“Antibiotic tolerance and resistance is a major issue in bacterial infections. The idea is that it could be a combination therapy to enhance standard treatments.
“Antibiotic tolerance and resistance is a major issue in bacterial infections,” Sondermann says. “The idea is that it could be a combination therapy to enhance standard treatments, but we haven’t explored this angle fully yet. At this point we’re on the basic science side, seeking proof of concept about whether we can actually tinker with that signaling system to willfully induce biofilm dispersal.”
Collaborating to Figure out Biofilm Formation
Sondermann collaborates with George O’Toole at Dartmouth University, who works with Pseudomonas fluorescens, a soil-dwelling bacterium, and Pseudomonas aeruginosa, a pathogen associated with cystic fibrosis and burn wound infections, and with Fitnat Yildiz at the University of California Santa Cruz, who is an expert in Vibrio cholerae, the causing agent of cholera. The researchers are currently exploring how the enzymes that make and break the second messenger c-di-GMP interface with receptors that control cell adhesion and biofilm formation in these and other bacteria.

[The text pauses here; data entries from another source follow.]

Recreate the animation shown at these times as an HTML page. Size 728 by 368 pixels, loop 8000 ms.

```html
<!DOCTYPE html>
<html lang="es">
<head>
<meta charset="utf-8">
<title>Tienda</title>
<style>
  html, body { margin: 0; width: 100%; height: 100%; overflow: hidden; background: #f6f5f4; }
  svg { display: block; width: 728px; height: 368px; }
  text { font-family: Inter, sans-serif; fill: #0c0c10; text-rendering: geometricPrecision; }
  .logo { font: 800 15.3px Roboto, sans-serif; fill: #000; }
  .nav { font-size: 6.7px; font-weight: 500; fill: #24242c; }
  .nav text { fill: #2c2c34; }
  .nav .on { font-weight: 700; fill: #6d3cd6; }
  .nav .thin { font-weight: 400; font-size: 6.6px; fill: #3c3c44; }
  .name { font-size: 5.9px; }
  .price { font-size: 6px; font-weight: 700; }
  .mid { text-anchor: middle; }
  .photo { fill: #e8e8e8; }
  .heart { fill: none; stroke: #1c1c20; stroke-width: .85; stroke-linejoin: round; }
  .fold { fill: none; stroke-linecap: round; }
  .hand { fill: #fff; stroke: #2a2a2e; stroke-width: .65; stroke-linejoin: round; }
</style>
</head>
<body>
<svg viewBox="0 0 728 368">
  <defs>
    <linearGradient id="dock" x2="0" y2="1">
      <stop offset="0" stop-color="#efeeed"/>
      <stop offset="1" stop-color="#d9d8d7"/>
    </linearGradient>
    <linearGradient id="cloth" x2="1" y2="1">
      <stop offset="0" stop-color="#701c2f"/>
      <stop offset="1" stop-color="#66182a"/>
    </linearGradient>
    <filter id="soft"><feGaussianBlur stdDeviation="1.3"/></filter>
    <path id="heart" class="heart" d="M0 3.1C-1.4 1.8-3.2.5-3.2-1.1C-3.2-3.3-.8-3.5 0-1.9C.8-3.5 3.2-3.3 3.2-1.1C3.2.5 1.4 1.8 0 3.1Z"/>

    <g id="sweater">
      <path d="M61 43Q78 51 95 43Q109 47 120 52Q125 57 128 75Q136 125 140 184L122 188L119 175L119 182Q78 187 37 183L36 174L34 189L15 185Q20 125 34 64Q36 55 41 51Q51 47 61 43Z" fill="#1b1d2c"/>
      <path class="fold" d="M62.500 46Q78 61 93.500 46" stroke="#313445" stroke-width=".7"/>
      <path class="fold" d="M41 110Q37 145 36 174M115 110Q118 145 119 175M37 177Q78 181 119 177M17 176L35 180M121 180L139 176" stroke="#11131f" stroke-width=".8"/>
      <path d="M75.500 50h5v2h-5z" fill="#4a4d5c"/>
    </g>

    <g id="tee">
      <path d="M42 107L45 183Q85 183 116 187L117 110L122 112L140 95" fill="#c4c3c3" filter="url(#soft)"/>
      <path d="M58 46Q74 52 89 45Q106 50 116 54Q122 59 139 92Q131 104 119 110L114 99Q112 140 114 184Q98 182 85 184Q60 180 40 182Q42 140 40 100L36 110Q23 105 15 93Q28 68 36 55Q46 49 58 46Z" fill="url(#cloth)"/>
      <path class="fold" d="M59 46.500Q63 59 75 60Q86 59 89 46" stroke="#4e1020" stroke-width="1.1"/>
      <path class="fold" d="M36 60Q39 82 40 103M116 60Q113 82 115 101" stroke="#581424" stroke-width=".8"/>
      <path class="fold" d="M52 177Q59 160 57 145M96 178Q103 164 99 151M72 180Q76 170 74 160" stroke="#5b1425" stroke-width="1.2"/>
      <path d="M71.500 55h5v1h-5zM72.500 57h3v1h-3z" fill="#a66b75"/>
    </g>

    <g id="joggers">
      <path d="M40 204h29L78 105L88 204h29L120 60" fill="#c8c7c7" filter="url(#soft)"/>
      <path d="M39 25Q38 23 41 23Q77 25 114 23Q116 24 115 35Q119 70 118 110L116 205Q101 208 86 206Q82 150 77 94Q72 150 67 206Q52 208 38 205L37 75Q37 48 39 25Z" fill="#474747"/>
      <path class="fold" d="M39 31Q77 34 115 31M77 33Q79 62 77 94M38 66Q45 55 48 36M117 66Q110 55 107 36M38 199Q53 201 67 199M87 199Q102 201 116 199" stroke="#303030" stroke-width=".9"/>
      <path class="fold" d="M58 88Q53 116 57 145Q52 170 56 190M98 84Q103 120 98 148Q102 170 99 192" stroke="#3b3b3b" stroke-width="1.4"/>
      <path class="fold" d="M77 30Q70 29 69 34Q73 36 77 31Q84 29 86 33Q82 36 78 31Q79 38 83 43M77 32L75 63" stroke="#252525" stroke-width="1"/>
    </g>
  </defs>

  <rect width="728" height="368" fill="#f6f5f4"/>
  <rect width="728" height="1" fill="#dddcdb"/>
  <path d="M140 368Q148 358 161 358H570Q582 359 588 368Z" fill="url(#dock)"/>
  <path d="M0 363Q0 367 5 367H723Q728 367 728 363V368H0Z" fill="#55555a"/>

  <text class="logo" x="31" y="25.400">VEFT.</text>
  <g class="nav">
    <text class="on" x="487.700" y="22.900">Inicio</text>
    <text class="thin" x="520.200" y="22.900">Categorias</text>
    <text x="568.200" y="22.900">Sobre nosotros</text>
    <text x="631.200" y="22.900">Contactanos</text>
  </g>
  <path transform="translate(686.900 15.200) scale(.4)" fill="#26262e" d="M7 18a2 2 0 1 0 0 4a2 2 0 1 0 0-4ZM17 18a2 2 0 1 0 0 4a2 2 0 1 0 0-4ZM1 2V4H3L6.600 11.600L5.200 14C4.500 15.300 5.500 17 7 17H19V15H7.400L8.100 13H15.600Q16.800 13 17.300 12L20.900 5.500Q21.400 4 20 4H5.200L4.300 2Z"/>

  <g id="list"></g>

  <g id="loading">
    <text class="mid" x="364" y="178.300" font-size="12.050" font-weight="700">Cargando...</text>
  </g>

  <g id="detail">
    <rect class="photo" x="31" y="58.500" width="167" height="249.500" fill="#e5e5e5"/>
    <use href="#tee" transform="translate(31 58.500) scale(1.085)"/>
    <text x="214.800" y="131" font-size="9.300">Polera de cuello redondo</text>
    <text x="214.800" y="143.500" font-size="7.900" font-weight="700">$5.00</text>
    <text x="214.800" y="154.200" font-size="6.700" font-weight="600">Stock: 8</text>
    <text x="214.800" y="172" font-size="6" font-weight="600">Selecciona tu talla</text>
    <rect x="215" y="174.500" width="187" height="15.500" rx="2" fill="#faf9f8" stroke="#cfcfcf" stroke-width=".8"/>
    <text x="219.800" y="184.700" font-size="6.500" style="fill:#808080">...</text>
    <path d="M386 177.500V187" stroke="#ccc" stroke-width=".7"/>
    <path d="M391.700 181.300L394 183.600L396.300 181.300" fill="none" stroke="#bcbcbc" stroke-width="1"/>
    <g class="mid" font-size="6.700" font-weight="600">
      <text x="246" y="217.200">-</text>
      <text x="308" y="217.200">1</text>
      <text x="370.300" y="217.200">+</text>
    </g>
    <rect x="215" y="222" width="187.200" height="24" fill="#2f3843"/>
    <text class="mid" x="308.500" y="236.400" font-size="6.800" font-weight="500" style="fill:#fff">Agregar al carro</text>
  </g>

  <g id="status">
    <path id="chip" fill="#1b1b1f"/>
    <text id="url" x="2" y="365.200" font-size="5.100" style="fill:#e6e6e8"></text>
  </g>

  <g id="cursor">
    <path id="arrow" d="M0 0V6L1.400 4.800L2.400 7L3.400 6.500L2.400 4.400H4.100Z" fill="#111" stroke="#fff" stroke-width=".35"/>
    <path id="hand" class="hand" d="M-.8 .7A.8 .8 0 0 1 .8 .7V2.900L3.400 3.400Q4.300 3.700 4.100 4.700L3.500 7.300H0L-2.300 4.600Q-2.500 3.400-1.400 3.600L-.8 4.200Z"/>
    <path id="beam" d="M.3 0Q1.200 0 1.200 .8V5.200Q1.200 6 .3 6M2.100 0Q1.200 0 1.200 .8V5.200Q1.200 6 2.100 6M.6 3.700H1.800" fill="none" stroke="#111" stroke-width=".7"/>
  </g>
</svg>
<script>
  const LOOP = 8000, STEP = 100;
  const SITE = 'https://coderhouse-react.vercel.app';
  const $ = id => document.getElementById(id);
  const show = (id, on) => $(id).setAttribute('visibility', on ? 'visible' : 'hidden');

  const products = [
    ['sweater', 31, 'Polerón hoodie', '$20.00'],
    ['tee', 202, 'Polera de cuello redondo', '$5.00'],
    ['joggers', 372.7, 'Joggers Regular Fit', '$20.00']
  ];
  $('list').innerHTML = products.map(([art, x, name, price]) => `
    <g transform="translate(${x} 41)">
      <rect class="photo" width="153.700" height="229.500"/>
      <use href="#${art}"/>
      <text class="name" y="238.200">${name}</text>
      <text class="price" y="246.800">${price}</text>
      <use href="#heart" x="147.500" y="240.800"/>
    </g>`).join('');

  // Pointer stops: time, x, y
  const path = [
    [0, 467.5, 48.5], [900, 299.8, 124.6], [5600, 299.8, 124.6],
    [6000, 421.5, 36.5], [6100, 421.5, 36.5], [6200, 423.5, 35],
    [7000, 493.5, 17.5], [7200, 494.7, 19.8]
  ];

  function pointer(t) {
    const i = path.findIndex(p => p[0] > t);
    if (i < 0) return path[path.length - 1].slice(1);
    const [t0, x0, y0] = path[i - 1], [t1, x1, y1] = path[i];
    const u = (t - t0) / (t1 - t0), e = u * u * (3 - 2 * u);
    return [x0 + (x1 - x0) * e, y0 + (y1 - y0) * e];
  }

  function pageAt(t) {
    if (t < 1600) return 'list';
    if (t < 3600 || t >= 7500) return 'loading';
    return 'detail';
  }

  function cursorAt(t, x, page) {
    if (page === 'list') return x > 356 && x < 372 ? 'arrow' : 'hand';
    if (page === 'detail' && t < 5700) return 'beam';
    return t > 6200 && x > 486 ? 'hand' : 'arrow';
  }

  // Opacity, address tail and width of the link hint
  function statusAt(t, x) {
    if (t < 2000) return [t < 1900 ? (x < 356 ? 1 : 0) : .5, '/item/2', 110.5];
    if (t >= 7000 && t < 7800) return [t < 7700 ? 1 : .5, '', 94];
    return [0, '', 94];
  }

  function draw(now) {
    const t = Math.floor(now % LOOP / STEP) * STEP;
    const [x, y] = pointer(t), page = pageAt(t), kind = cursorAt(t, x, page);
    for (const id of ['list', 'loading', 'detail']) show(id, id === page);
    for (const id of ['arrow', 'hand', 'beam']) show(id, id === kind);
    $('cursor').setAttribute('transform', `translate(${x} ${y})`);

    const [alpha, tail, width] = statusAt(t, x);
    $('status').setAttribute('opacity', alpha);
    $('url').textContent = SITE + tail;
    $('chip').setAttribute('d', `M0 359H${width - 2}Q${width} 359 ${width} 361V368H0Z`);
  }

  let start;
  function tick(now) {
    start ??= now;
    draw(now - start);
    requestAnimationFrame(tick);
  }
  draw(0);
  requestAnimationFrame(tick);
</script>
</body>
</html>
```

“This is one of the most complex signal transduction pathways in bacteria,” Sondermann says. “If you look at a pathogen like Vibrio cholerae, these bacteria have dozens of enzymes potentially involved in making or breaking c-di-GMP. While many share a basic mechanism, either they produce or breakdown the second messenger, signaling specificity is apparent. That is, not every enzyme that makes that same second messenger triggers the same biological response. Understanding the signaling pathways and molecular events that ensure their fidelity is key to unraveling this layer of complexity. We think the specificity is set up through protein-protein interactions between the enzymes that control the pool of c-di-GMP and the receptors that translate this signal into a physiological response. Looking forward, one has to consider the entire signaling network if one wants to understand how bacteria compute their responses to a multitude of environmental inputs.”
From Biofilm to Cell Membrane Dynamics
Protein structure and function is the common denominator between the research into biofilms and the Sondermann Lab’s other main focus: membrane dynamics in eukaryotic cells that have a membrane-enclosed nucleus, endoplasmic reticulum, mitochondria, and other organelles. This organization compartmentalizes various biochemical reactions and biological functions. The researchers investigate how cell organelles are shaped and how membrane trafficking is controlled via enzymatic activities in the cell.
For all cells—particularly neurons—membrane dynamics, fission, and fusion are important events. They provide transport mechanisms for biological information and nutrients within the cell. Membrane fission and fusion do not happen spontaneously. Enzymes and other proteins are needed to facilitate these processes. The Sondermann Lab focuses on a protein known as atlastin, which has a very basic function helping maintain the structure of a particular cellular organelle, the endoplasmic reticulum. It’s also the genetic hotspot, especially in children, where mutations occur that result in an inherited neurodegenerative disease, hereditary spastic paraplegia.
“Early on, we were interested in the structure and regulation of atlastin, and how disease-associated mutations effect the protein and its function,” Sondermann says. “If we can understand this, perhaps there are ways to correct the defects that mutant proteins exert on the cell and on an organism. We’re moving from the specific outward, asking what aspects of this system are conserved in other, related, proteins and how they may differ. That is the driving force behind all my research. I’m motivated by basic principles and the exploratory nature of science.”